It's difficult to explain why "1776," the 1972 motion picture based on the musical of the same name, is such a great movie. Starring William Daniels as John Adams, Howard Da Silva as Benjamin Franklin and Ken Howard as Thomas Jefferson, it tells a fascinating story with which all Americans are (or at least should be) intimately familiar — namely, the tale of the fierce debates at the Second Continental Congress that culminated in the drafting and signing of the Declaration of Independence.
It's a great story, one that both I and many of my close friends ritualistically watch every 4th of July. Yet what about "1776" makes it so resonant? Why does this movie stand out when countless other patriotically themed motion pictures fade into the background?
It's instructive to first look at another recent musical about our Founding Fathers, "Hamilton." While it doesn't pass a lot of tests when it comes to historical accuracy, "Hamilton" works so well because it brilliantly resurrects the philosophical debates that were at the core of America's founding during the ratification of the Constitution and the administration of President George Washington.
"1776" does the same thing, only with a different moment from American history. It picks apart the debates that occurred between, on the one side, Adams and other revolutionaries who believed America needed to break free from the British Empire, and, on the other, the motley of factions who, for various reasons, felt we should remain loyal to Great Britain.
Like "Hamilton," "1776" takes a lot of liberties with historical accuracy, but not in the ways that count the most. Much of the dialogue and song lyrics are direct quotes from the letters and memoirs of the participants at the Second Continental Congress, and the various topics touched upon by the main characters were indeed the focus of fierce debate: the abolition of slavery, whether the colonies had indeed became nations of their own, the proper role of government in the lives of its citizens.
Perhaps even more importantly — and again, in direct parallel to "Hamilton" — "1776" brings to life the vibrant personalities that helped bring America to life. You have Daniels as the acerbic, indignant and unshakably honorable Adams, Da Silva as the sly and charming but deeply idealistic Franklin and Howard as the quiet and cerebral Jefferson. Like all of the best works about history, it forces audiences to see important figures from the past as flesh-and-blood human beings rather than stodgy icons.
Finally, "1776" contains moments that speak to timeless political issues. With "Hamilton," the song "Yorktown (The World Turned Upside Down)" is a standout moment — so much so that an entire track called "Immigrants (We get the job done)," a riff on the show-stopping lyric from that song, has been recorded as a response to the rising anti-immigrant sentiment in America.
Similarly, "1776" contains the song "Cool, Considerate Men," which President Richard Nixon wanted cut when the musical was performed for the White House. Why? Let's see if these lyrics about American conservatism give you a sense of the reason.
Come ye cool, cool conservative men
Our like may never ever been seen again
We have land, cash in hand
Self command, future planned
Fortune thrives, society survives

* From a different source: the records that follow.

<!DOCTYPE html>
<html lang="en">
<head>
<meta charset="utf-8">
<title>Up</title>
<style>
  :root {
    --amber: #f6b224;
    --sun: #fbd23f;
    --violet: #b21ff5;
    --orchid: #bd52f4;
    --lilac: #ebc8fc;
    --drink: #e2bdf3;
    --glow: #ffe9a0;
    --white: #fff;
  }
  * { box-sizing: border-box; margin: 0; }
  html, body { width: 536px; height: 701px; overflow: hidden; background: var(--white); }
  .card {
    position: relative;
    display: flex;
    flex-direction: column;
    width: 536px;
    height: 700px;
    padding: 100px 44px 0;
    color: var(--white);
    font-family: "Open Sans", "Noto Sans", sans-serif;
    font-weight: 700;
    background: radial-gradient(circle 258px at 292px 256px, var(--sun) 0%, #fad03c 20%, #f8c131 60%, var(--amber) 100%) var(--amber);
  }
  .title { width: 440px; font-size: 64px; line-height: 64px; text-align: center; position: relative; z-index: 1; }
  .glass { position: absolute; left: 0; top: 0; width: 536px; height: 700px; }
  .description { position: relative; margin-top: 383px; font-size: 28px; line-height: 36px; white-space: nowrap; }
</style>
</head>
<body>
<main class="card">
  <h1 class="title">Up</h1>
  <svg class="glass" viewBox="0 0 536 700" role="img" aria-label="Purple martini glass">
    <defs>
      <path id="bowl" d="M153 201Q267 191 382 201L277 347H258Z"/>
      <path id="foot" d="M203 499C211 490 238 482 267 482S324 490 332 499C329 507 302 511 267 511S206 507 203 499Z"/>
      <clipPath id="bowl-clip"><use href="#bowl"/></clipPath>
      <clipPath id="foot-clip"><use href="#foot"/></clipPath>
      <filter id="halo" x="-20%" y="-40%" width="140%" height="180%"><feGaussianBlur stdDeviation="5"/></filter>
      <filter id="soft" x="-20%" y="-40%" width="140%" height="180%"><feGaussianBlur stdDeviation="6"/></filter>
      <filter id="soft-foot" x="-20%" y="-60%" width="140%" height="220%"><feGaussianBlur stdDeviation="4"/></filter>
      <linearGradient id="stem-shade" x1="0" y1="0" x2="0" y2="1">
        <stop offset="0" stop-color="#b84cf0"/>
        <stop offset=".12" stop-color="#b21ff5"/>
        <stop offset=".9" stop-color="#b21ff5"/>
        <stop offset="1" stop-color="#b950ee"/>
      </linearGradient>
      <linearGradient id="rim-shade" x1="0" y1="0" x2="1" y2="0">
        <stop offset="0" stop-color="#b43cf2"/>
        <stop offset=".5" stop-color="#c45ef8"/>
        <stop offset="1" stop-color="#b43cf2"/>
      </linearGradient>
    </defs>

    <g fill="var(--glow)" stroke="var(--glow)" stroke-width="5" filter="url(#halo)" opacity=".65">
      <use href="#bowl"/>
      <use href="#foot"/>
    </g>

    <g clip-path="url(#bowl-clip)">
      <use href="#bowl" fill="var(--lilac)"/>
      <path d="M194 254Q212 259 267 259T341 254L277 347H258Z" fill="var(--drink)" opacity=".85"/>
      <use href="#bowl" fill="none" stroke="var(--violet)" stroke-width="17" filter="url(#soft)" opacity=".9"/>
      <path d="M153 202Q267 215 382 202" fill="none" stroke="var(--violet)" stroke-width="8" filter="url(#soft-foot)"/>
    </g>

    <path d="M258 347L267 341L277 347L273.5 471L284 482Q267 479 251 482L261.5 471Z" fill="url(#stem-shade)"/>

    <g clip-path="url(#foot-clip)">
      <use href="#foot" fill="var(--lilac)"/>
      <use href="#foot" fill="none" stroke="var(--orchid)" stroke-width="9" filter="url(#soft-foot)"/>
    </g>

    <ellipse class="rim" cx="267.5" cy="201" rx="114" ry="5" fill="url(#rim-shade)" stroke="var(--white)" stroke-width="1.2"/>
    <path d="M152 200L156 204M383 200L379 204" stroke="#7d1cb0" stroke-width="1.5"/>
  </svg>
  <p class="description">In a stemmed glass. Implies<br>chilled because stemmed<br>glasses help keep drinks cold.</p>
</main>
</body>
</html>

In neatly ordered lives
With well-endowered wives
Come ye cool, cool considerate set
We'll dance together to the same minuet
To the right, ever to the right
Never to the left, forever to the right
Or even this:
But don't forget that most men with nothing would rather protect the possibility of becoming rich than face the reality of being poor. And that is why they will follow us.
And that, in the end, is perhaps the most important legacy of the truly great musicals about the American Revolution. The word "history" for most people evokes boring lectures instead of epic adventures. The most effective way to make the past come alive again is to connect the struggles of our forebears to the ones we face today.
With "1776," political struggles that took place nearly two-and-a-half centuries ago feel as fresh and immediate as the political struggles of today. That's why songs from that musical were able to offend the political leaders of its time, just as "Hamilton" is able to step on toes (sometimes deliberately so) today.
I can think of no better way to celebrate the 4th of July.